Mountain Pointe receiver Dominique Davis has studied, and in some cases idolized, greats who play his position since he was 7. It has paid off. The rangy and speedy junior is emerging as the Pride’s big-play threat with a 26.7-yard average and five touchdowns in four games. Cheryl Haselhorst Tribune Staff
Eric Newman, Tribune Staff Writer | 9.20.18
Running pass routes at a park near his house since he was 7, Dominique Davis has been preparing himself.
To this day, the Mountain Pointe High junior receiver imagines himself as some of his favorite football players, particularly Houston Texans star DeAndre Hopkins.
Davis tries to emulate their production, but he knows his best chance to join their ranks is to run his own route.
He’s doing it. Davis, a 6-foot-2 junior, has burst upon the scene as the Pride’s big-play receiver, with 20 catches for 533 yards, five touchdowns and a whopping 26.7-yard average in the opening four games.

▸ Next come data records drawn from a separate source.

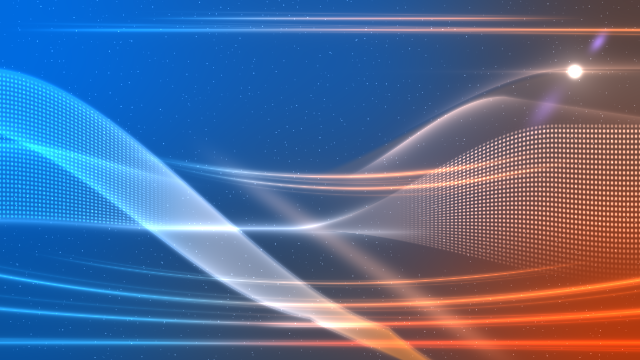
This background is drawn by a WebGL 1 fragment shader. Its source:

```glsl
precision highp float;
// Abstract light waves: a blue to ember gradient crossed by translucent
// ribbons, dotted meshes, curved streaks, dust and a small lens flare.
// Ribbon edges are height curves of x; light falls off from them.
uniform vec2 u_resolution;

const float TAU = 6.28318;

float hash(vec2 p) {
  return fract(sin(dot(p, vec2(127.1, 311.7))) * 43758.5453);
}
float fall(float a, float b, float x) {
  return 1.0 - smoothstep(a, b, x);
}
// Window from a to b with soft ends of length s
float span(float x, float a, float b, float s) {
  return smoothstep(a, a + s, x) * fall(b - s, b, x);
}
// Glow around a curve, with its own falloff above and below
float glow(float d, float above, float below) {
  return exp(-abs(d) / (d > 0.0 ? above : below));
}

// Height curves
float bandTop(float x) {
  return 0.81 - 0.74 * smoothstep(-0.05, 1.2, x) - 0.6 * max(x - 1.08, 0.0);
}
float bandBottom(float x) {
  return 0.66 - 0.55 * smoothstep(-0.15, 0.92, x) - 0.45 * max(x - 0.86, 0.0);
}
float waveLine(float x) {
  return 0.387 - 0.022 * smoothstep(0.0, 0.5, x) + 0.3 * smoothstep(0.8, 1.55, x);
}

vec3 background(vec2 uv) {
  vec3 top = mix(vec3(0.0, 0.42, 0.88), vec3(0.09, 0.35, 0.66), smoothstep(0.0, 0.55, uv.x));
  top = mix(top, vec3(0.33, 0.25, 0.24), smoothstep(0.5, 1.0, uv.x));
  vec3 low = mix(vec3(0.03, 0.31, 0.61), vec3(0.24, 0.26, 0.32), smoothstep(0.0, 0.55, uv.x));
  low = mix(low, vec3(0.66, 0.21, 0.05), smoothstep(0.48, 1.0, uv.x));
  return mix(low, top, smoothstep(0.05, 0.85, uv.y));
}

// Rows of dots fanning between two heights; an even tone where too fine
float mesh(vec2 p, float lo, float hi, float rows, float px) {
  float h = max(hi - lo, 0.001);
  float v = (p.y - lo) / h;
  vec2 wave = 0.5 + 0.5 * cos(TAU * vec2(p.x * 90.0, v * rows));
  float detail = smoothstep(1.5 * px, 3.5 * px, h / rows);
  float inside = smoothstep(0.0, 0.04, v) * fall(0.94, 1.0, v);
  return inside * smoothstep(0.0, 0.05, h) * mix(0.25, wave.x * wave.y, detail);
}

// Bundle of thin parabolic lines: vertex, bend, x range and width
vec3 streak(vec2 p, vec2 vertex, float bend, vec2 range, float width) {
  float dx = p.x - vertex.x;
  float d = p.y - vertex.y - bend * dx * dx;
  float light = exp(-abs(d) / width) + 0.12 * exp(-abs(d) / (width * 6.0));
  for (int i = 1; i < 4; i++) {
    float k = float(i);
    float side = d + k * (0.007 * sin(k * 2.4 + vertex.y * 40.0) + 0.006 * dx);
    light += 0.22 * exp(-abs(side) / (width * 0.7));
  }
  vec3 warm = mix(vec3(1.0, 0.2, 0.04), vec3(1.0, 0.46, 0.18), smoothstep(0.05, 0.2, p.y));
  vec3 tint = mix(vec3(0.16, 0.42, 0.48), warm, smoothstep(0.35, 1.15, p.x));
  return 0.8 * tint * light * span(p.x, range.x, range.y, 0.42);
}

// At most one speck per grid cell
float dust(vec2 p, float size) {
  vec2 id = floor(p);
  float d = length(fract(p) - 0.2 - 0.6 * vec2(hash(id), hash(id + 17.3)));
  return fall(0.0, size, d) * step(0.72, hash(id + 5.1)) * hash(id + 9.7);
}

// Core, halo and ray, with violet ghosts on a slanted axis
vec3 flare(vec2 q) {
  float r = length(q);
  vec3 light = vec3(1.0, 0.94, 0.88) * (1.5 * exp(-r * r * 4500.0) + 0.32 * exp(-r * 22.0));
  light += vec3(0.5, 0.36, 0.28) * exp(-abs(q.y) * 160.0 - abs(q.x) * 9.0);
  vec2 g = mat2(0.62, -0.78, 0.78, 0.62) * q;
  vec2 near = (g - vec2(0.105, 0.0)) / vec2(0.028, 0.014);
  vec2 far = (g + vec2(0.13, 0.0)) / vec2(0.06, 0.025);
  return light + vec3(0.32, 0.24, 0.62) * (exp(-dot(near, near)) + 0.45 * exp(-dot(far, far)));
}

void main() {
  vec2 uv = gl_FragCoord.xy / u_resolution;
  vec2 p = uv * vec2(16.0 / 9.0, 1.0);
  float px = 1.0 / u_resolution.y, x = p.x;
  float top = p.y - bandTop(x), bottom = p.y - bandBottom(x), wave = waveLine(x);
  vec3 col = background(uv);

  // Right veil, arch and diagonal beam
  float veil = 0.49 + 0.32 * smoothstep(0.7, 1.6, x) - p.y;
  float haze = smoothstep(0.0, 0.02, veil) * exp(-max(veil, 0.0) * 4.5);
  col = mix(col, vec3(0.6, 0.47, 0.42), 0.42 * haze * smoothstep(0.75, 1.15, x));
  col += vec3(0.28, 0.2, 0.16) * glow(-veil, 0.02, 0.004) * smoothstep(1.0, 1.5, x);
  float arch = p.y - 0.48 - 0.25 * smoothstep(0.85, 1.4, x) + 0.15 * max(x - 1.4, 0.0);
  col += vec3(0.58, 0.44, 0.38) * glow(arch, 0.005, 0.022) * (span(x, 0.94, 1.5, 0.2) + 0.25 * smoothstep(1.35, 1.6, x));
  float beam = (p.y - 0.96 + 0.68 * x) / 0.035;
  col += vec3(0.26, 0.17, 0.12) * exp(-beam * beam) * span(x, 0.5, 1.5, 0.3);

  // Left sheet, folded band and bright rims
  vec3 tint = mix(vec3(0.2, 0.72, 1.0), vec3(0.86, 0.87, 0.94), smoothstep(0.1, 0.62, x));
  tint = mix(tint, vec3(1.0, 0.6, 0.25), smoothstep(0.75, 1.15, x));
  float sheet = fall(-0.01, 0.01, top) * smoothstep(-0.02, 0.01, max(p.y - wave, bottom));
  col = mix(col, tint, 0.2 * sheet * fall(0.55, 0.75, x));
  float band = fall(-0.012, 0.0, top) * smoothstep(0.0, 0.01, bottom);
  col = mix(col, tint, band * (0.16 + 0.3 * smoothstep(0.25, 0.7, x)));
  float rims = 0.38 * glow(bottom, 0.025, 0.004) * fall(0.9, 1.15, x);
  rims += 0.3 * glow(top, 0.004, 0.02) * fall(1.15, 1.3, x);
  rims += 0.35 * glow(p.y - 0.6 + 0.12 * smoothstep(0.0, 0.65, x), 0.006, 0.022) * fall(0.2, 0.6, x);

  // Dotted meshes and the pinch between them
  rims += 0.5 * mesh(p, wave, bandTop(x), 34.0, px) * fall(0.5, 0.68, x);
  col += tint * rims;
  float fan = mesh(p, 0.36 - 0.16 * smoothstep(0.85, 1.78, x), wave, 32.0, px);
  col += vec3(0.72, 0.56, 0.47) * fan * smoothstep(0.2, 0.42, p.y) * smoothstep(0.82, 0.95, x);
  float pinch = glow(p.y - wave, 0.012, 0.009) * fall(0.82, 1.15, x);
  col += mix(tint, vec3(0.85), 0.5) * pinch * (0.25 + 0.4 * smoothstep(0.2, 0.6, x));
  col += 0.28 * glow(p.y - 0.355, 0.012, 0.015) * span(x, 0.7, 1.25, 0.25);
  col += 0.3 * glow(p.y - 0.093, 0.02, 0.004) * span(x, 0.7, 1.08, 0.12);

  // Streaks, dust and flare
  col += streak(p, vec2(0.926, 0.509), 0.2, vec2(0.3, 1.55), 0.0045);
  col += streak(p, vec2(0.995, 0.477), 0.22, vec2(0.4, 1.65), 0.0035);
  col += 0.7 * streak(p, vec2(0.926, 0.213), 0.12, vec2(0.05, 1.7), 0.0025);
  for (int i = 0; i < 3; i++) {
    float k = float(i);
    col += streak(p, vec2(0.926, 0.153 - 0.053 * k), 0.095 - 0.047 * k, vec2(-0.4, 2.2), 0.0045);
  }
  col += 0.9 * streak(p, vec2(0.926, 0.949), 0.0, vec2(0.35, 1.65), 0.003);
  col += 0.9 * streak(p, vec2(0.926, 0.917), 0.0, vec2(0.0, 2.2), 0.003);
  col += vec3(0.25, 0.29, 0.33) * (dust(p * 32.0, 0.1) + 0.7 * dust(p * 55.0 + 3.7, 0.16));
  col += flare(p - vec2(1.597, 0.801));
  gl_FragColor = vec4(clamp(col, 0.0, 1.0), 1.0);
}
```
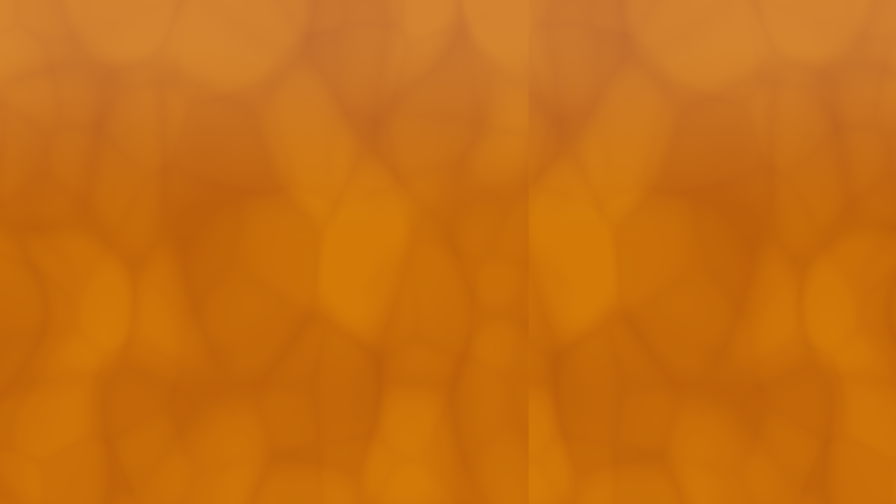
This background is drawn by a WebGL 2 fragment shader. Its source:

```glsl
#version 300 es
precision highp float;

uniform vec2 u_resolution;
out vec4 outColor;

// Layout, in units of the canvas height
const float SEAM_X = 1.049;
const float MIRROR_X = 0.928;
const float SEAM_SOFTNESS = 0.002;
const vec2 LARGE_CELL = vec2(0.19, 0.29);
const vec2 SMALL_CELL = vec2(0.14, 0.17);
const float CELL_JITTER = 0.78;
const float CELL_SHARPNESS = 6.5;
const float WARP = 0.09;

// Strength of each part of the glow
const float MEAN_GLOW = 0.50;
const float LARGE_TONE = 0.75;
const float LARGE_BORDER = 0.30;
const float SMALL_TONE = 0.28;
const float SMALL_BORDER = 0.13;
const float FOLD_DEPTH = 0.32;
const float BROAD_DEPTH = 0.35;
const float CORNER_LIGHT = 0.45;

// Dark bands: height and strength
const vec2 UPPER_BAND = vec2(0.71, 0.22);
const vec2 LOWER_BAND = vec2(0.20, 0.12);

// Amber below, dusty haze above
const vec3 AMBER_DARK = vec3(0.735, 0.370, 0.035);
const vec3 AMBER_LIGHT = vec3(0.825, 0.475, 0.030);
const vec3 HAZE_DARK = vec3(0.740, 0.410, 0.185);
const vec3 HAZE_LIGHT = vec3(0.828, 0.515, 0.185);
const float HAZE_START = 0.50;
const float HAZE_END = 0.98;

float hash(vec2 p) {
    vec3 q = fract(vec3(p.xyx) * 0.1031);
    q += dot(q, q.yzx + 33.33);
    return fract((q.x + q.y) * q.z);
}

vec2 hash2(vec2 p) {
    return vec2(hash(p), hash(p + 47.3));
}

float noise(vec2 p) {
    vec2 i = floor(p);
    vec2 f = fract(p);
    f = f * f * (3.0 - 2.0 * f);
    float low = mix(hash(i), hash(i + vec2(1.0, 0.0)), f.x);
    float high = mix(hash(i + vec2(0.0, 1.0)), hash(i + 1.0), f.x);
    return mix(low, high, f.y);
}

// Soft Voronoi cells: x is the cell tone, y is 0 on borders and 1 inside
vec2 softCells(vec2 p, float seed) {
    vec2 base = floor(p);
    float total = 0.0;
    float strongest = 0.0;
    float tone = 0.0;
    for (int j = -2; j <= 2; j++) {
        for (int i = -2; i <= 2; i++) {
            vec2 id = base + vec2(i, j);
            vec2 center = id + 0.5 + CELL_JITTER * (hash2(id + seed) - 0.5);
            vec2 d = p - center;
            float weight = exp(-CELL_SHARPNESS * dot(d, d));
            total += weight;
            strongest = max(strongest, weight);
            tone += weight * hash(id + seed + 91.7);
        }
    }
    return vec2(tone / total, smoothstep(0.36, 0.96, strongest / total));
}

float darkBand(float y, vec2 band) {
    float d = y - band.x;
    return band.y * exp(-70.0 * d * d);
}

// Glowing cells, vertical folds and haze
vec3 amberField(vec2 p) {
    vec2 bend = vec2(noise(p * 5.0 + 3.1), noise(p * 5.0 + 17.9)) - 0.5;
    vec2 q = p + WARP * bend;
    vec2 large = softCells(q / LARGE_CELL, 11.0) - vec2(0.5, 0.6);
    vec2 small = softCells(q / SMALL_CELL + 0.37, 63.0) - vec2(0.5, 0.6);
    float folds = noise(vec2(q.x * 12.0, q.y * 2.2)) - 0.5;
    float broad = noise(q * vec2(4.5, 3.5) + 7.3) - 0.5;
    float haze = smoothstep(HAZE_START, HAZE_END, p.y);

    float glow = MEAN_GLOW + LARGE_TONE * large.x + LARGE_BORDER * large.y;
    glow += SMALL_TONE * small.x + SMALL_BORDER * small.y;
    glow += FOLD_DEPTH * folds + BROAD_DEPTH * broad;
    glow += CORNER_LIGHT * haze * exp(-7.0 * max(p.x, 0.0));
    glow -= darkBand(p.y, UPPER_BAND) + darkBand(p.y, LOWER_BAND);
    glow = clamp(glow, 0.0, 1.0);

    vec3 amber = mix(AMBER_DARK, AMBER_LIGHT, glow);
    vec3 dusty = mix(HAZE_DARK, HAZE_LIGHT, glow);
    return mix(amber, dusty, haze);
}

void main() {
    vec2 p = gl_FragCoord.xy / u_resolution.y;
    vec2 mirrored = vec2(2.0 * MIRROR_X - p.x, p.y);

    // The field reads forward up to the seam and mirrored after it
    float seam = smoothstep(-SEAM_SOFTNESS, SEAM_SOFTNESS, p.x - SEAM_X);
    vec3 color = mix(amberField(p), amberField(mirrored), seam);
    outColor = vec4(color, 1.0);
}
```
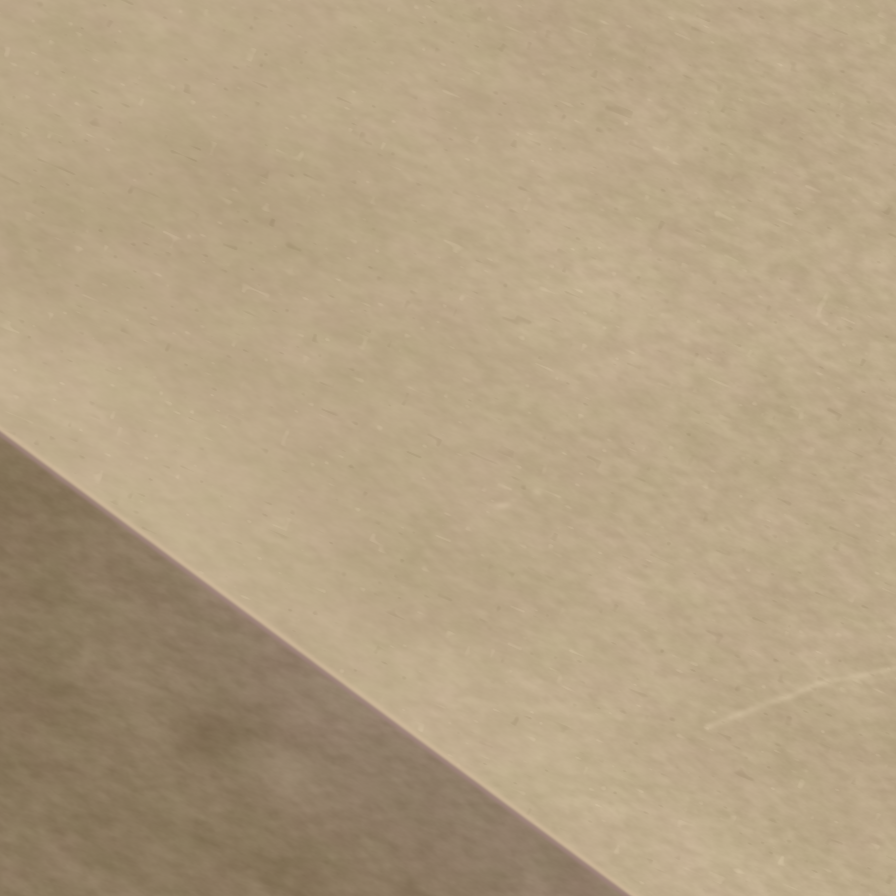
Reproduce this texture procedurally as a Shadertoy shader.

```glsl
// A sunlit sandy plaster surface cut by a straight diagonal edge, with shade below it.
// Layered value noise gives mottling and slanted grain; distance functions
// place the pink and cream rim, a faint crease and a soft dark smudge.

float hash(vec2 p) {
    vec3 q = fract(vec3(p.xyx) * 0.1031);
    q += dot(q, q.yzx + 33.33);
    return fract((q.x + q.y) * q.z);
}

float valueNoise(vec2 p) {
    vec2 cell = floor(p), f = fract(p);
    f = f * f * (3.0 - 2.0 * f);
    float low = mix(hash(cell), hash(cell + vec2(1, 0)), f.x);
    float high = mix(hash(cell + vec2(0, 1)), hash(cell + vec2(1, 1)), f.x);
    return mix(low, high, f.y);
}

// Layered noise centred on zero
float fbm(vec2 p) {
    float sum = 0.0, gain = 0.5;
    for (int i = 0; i < 4; i++) {
        sum += gain * (valueNoise(p) - 0.5);
        p = mat2(1.6, 1.2, -1.2, 1.6) * p + 17.3;
        gain *= 0.5;
    }
    return sum;
}

float segmentDistance(vec2 p, vec2 a, vec2 b) {
    vec2 ab = b - a;
    return length(p - a - ab * clamp(dot(p - a, ab) / dot(ab, ab), 0.0, 1.0));
}

// Soft elliptical spot
float spot(vec2 p, vec2 centre, vec2 radius) {
    vec2 q = (p - centre) / radius;
    return exp(-dot(q, q));
}

void mainImage(out vec4 fragColor, in vec2 fragCoord) {
    vec2 uv = fragCoord / iResolution.xy;
    float pixel = 1.0 / iResolution.y;

    // Signed distance to the diagonal, positive on the lit side
    float edge = (uv.y - 0.518 + 0.737 * uv.x) / 1.242;

    // Grain stretched along a gentle fall to the right
    vec2 slanted = mat2(0.92, 0.39, -0.39, 0.92) * uv;
    slanted = vec2(dot(uv, vec2(0.92, -0.39)), dot(uv, vec2(0.39, 0.92)));
    float mottle = fbm(uv * 6.0 + 4.0);
    float streak = fbm(slanted * vec2(14.0, 34.0));
    float grain = fbm(slanted * vec2(65.0, 130.0) + 40.0);
    float tint = fbm(slanted * vec2(22.0, 38.0) + 90.0);

    // Lit surface: broad tone, warm band by the edge, dim patches
    vec3 lit = vec3(0.728, 0.655, 0.537);
    float tone = 0.025 * exp(-pow((edge - 0.06) / 0.08, 2.0));
    tone += 0.014 * spot(uv, vec2(0.62, 0.72), vec2(0.22, 0.18));
    tone -= 0.028 * spot(uv, vec2(0.02, 0.72), vec2(0.10, 0.09));
    tone -= 0.022 * spot(uv, vec2(0.27, 0.76), vec2(0.14, 0.09));
    tone -= 0.018 * spot(uv, vec2(0.46, 0.36), vec2(0.11, 0.10));
    tone -= 0.016 * spot(uv, vec2(0.85, 0.18), vec2(0.15, 0.05));
    lit += tone + 0.045 * mottle + 0.035 * streak;
    float roughness = mix(0.05, 0.085, smoothstep(0.2, 1.0, uv.x));
    lit += roughness * grain + vec3(0.02, -0.004, 0.025) * tint;

    // Sparse dark pits and pale flecks
    float fleck = valueNoise(slanted * vec2(75.0, 150.0) + 8.0);
    lit -= 0.035 * smoothstep(0.88, 1.0, fleck);
    lit += 0.035 * smoothstep(0.12, 0.0, fleck);
    lit += 0.06 * spot(uv, vec2(0.562, 0.436), vec2(0.009, 0.004));
    lit += 0.05 * spot(uv, vec2(0.60, 0.451), vec2(0.006, 0.005));

    // Pale crease, brighter toward the right
    vec2 bent = uv + vec2(0.0, 0.006 * fbm(uv * 18.0));
    float faint = segmentDistance(bent, vec2(0.49, 0.220), vec2(0.79, 0.189));
    float bright = min(segmentDistance(bent, vec2(0.79, 0.189), vec2(0.92, 0.240)),
                       segmentDistance(bent, vec2(0.92, 0.240), vec2(1.02, 0.257)));
    lit += 0.016 * exp(-pow(faint / 0.005, 2.0)) + 0.045 * exp(-pow(bright / 0.004, 2.0));

    // Shaded surface: pinker toward the edge, with pale streaks and a smudge
    vec3 shade = mix(vec3(0.535, 0.465, 0.365), vec3(0.565, 0.492, 0.412),
                     smoothstep(-0.22, 0.0, edge) * smoothstep(0.0, 0.4, uv.x));
    shade += 0.05 * mottle + 0.065 * streak + 0.075 * grain;
    shade += vec3(0.02, -0.004, 0.02) * tint;
    shade += 0.025 * spot(slanted, vec2(0.02, 0.29), vec2(0.12, 0.025));
    shade += 0.020 * spot(slanted, vec2(0.24, 0.25), vec2(0.10, 0.025));
    shade -= 0.055 * spot(uv, vec2(0.245, 0.185), vec2(0.05, 0.042));
    shade -= 0.025 * spot(uv, vec2(0.0, 0.45), vec2(0.10, 0.10));

    // Join the halves, then lay the cream and pink rims along the edge
    vec3 color = mix(shade, lit, smoothstep(-0.002 - pixel, 0.002 + pixel, edge));
    color = mix(color, vec3(0.82, 0.73, 0.61), 0.7 * exp(-pow((edge - 0.003) / 0.0035, 2.0)));
    color = mix(color, vec3(0.62, 0.51, 0.49), 0.75 * exp(-pow((edge + 0.002) / 0.003, 2.0)));
    fragColor = vec4(clamp(color, 0.0, 1.0), 1.0);
}
```
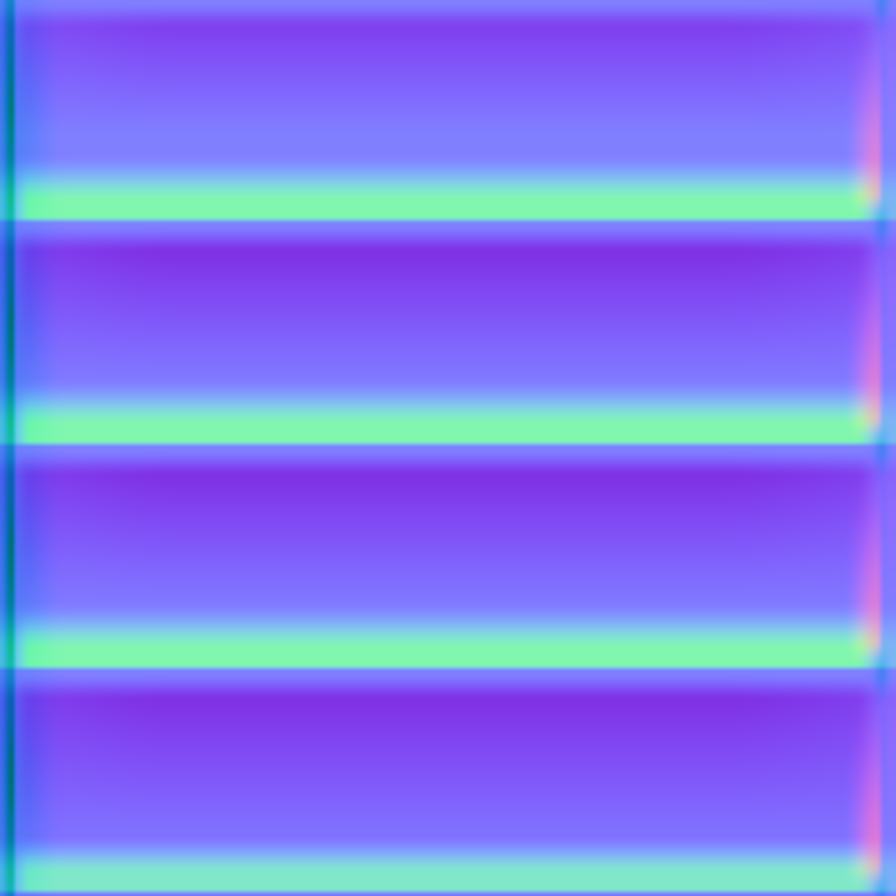
Reproduce this texture map procedurally as a Shadertoy shader.

```glsl
// Tangent-space normal map of four stacked horizontal boards with rounded lips.
// Each row builds an x/y slope from smooth ramps; z follows from unit length,
// and the vector is packed into colour.

#define ROWS 4.0
#define FACE_TILT 0.62    // downward lean at the top of a board
#define LIP_TILT 0.93     // upward lean of the lower lip
#define LIP_START 0.68    // where the lip begins, from the top of a row
#define LIP_PEAK 0.90
#define LIP_END 0.965
#define GROOVE_X 0.017    // right side of the left groove
#define BEVEL_X 0.982     // right side of the right bevel
#define BEVEL_TILT 0.72

const float PI = 3.14159;

// 1 below a, 0 above b
float fall(float a, float b, float v) { return 1.0 - smoothstep(a, b, v); }

float bump(float v, float centre, float width) {
    float d = (v - centre) / width;
    return exp(-d * d);
}

// Vertical slope of a board; t runs from its top to its bottom
float boardSlope(float x, float t, float firstRow, float lastRow) {
    float ends = smoothstep(0.0, 0.2, x) * fall(0.8, 1.0, x);
    float top = FACE_TILT * mix(0.8, 1.0, ends) - 0.12 * firstRow;
    float bottom = 0.04 - 0.04 * firstRow + 0.08 * lastRow;
    float reach = 0.57 - 0.1 * firstRow;
    float face = -mix(top, bottom, clamp((t - 0.13) / reach, 0.0, 1.0));
    face *= smoothstep(0.0, 0.13, t);

    float lip = smoothstep(LIP_START + 0.04 * lastRow, LIP_PEAK, t)
              * fall(LIP_END, 1.0, t);
    float lipTilt = LIP_TILT - 0.11 * lastRow;
    return mix(face, lipTilt, lip);
}

// Horizontal slope from the groove, bevel and rim at the board ends
float endSlope(float x, float t) {
    float swell = sin(PI * t);
    float groove = mix(0.5, 1.0, smoothstep(0.0, 0.011, x))
                 * fall(GROOVE_X - 0.004, GROOVE_X + 0.003, x)
                 * (0.8 + 0.2 * swell);
    float shoulder = 0.33 * smoothstep(0.012, 0.02, x) * fall(0.02, 0.072, x)
                   * (0.4 + 0.6 * swell);
    float bevel = BEVEL_TILT * smoothstep(0.94, 0.978, x)
                * fall(BEVEL_X - 0.004, BEVEL_X + 0.006, x)
                * smoothstep(0.0, 0.8, t) * fall(0.85, 0.98, t);
    float rim = 0.22 * smoothstep(0.984, 0.994, x)
              * swell * (1.0 - 1.4 * t);
    float corner = 0.4 * bump(x, BEVEL_X + 0.002, 0.008)
                 * (bump(t, 0.0, 0.09) + bump(t, 1.0, 0.09));
    return bevel + rim - groove - shoulder - corner;
}

void mainImage(out vec4 fragColor, in vec2 fragCoord) {
    vec2 uv = fragCoord / iResolution.xy;
    float down = (1.0 - uv.y) * ROWS;
    float row = floor(down);
    float t = fract(down);
    float firstRow = 1.0 - step(0.5, row);
    float lastRow = step(ROWS - 1.5, row);

    // Board slope fades inside the end details
    float fade = mix(0.5, 1.0, smoothstep(0.010, 0.035, uv.x))
               * mix(1.0, 0.45, smoothstep(0.955, 0.988, uv.x));
    vec2 slope = vec2(endSlope(uv.x, t),
                      boardSlope(uv.x, t, firstRow, lastRow) * fade);

    // Unit normal packed from -1..1 to 0..1
    slope /= max(1.0, length(slope));
    float z = sqrt(max(0.0, 1.0 - dot(slope, slope)));
    fragColor = vec4(0.5 + 0.5 * vec3(slope, z), 1.0);
}
```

“From high school all the way to the pros, I love watching film of receivers,” Davis said. “I mimic them, really. If there’s moves I see, I’ll try to use them, but I really do want to be my own player.”
His production is even more eye popping given that he’s done it in an offense that focuses primarily on the rush.
Senior quarterback Nick Wallerstedt lit up at the mention of his top target, whom he said makes his job much easier when a pass-play is called.
“I know he’s a mismatch one-on-one against just about any corner he goes up against. I can just put it up there anywhere near him and I have faith that he’s got it and going to run the right route,” Wallerstedt said.
Because the Pride are so efficient at running, with several talented running backs carrying the ball behind a stout offensive line, opposing defenses often bring additional players into the box. This leaves Davis and the other Mountain Pointe receivers one-on-one, in prime position to make big gains off play action.
In Sept. 14’s 55-20 victory over Hamilton, Davis took a screen pass 80 yards for a touchdown against a defense sucked in to halt the Pride’s run. Senior offensive lineman Alex Vogel said those plays are crucial to balancing the offense.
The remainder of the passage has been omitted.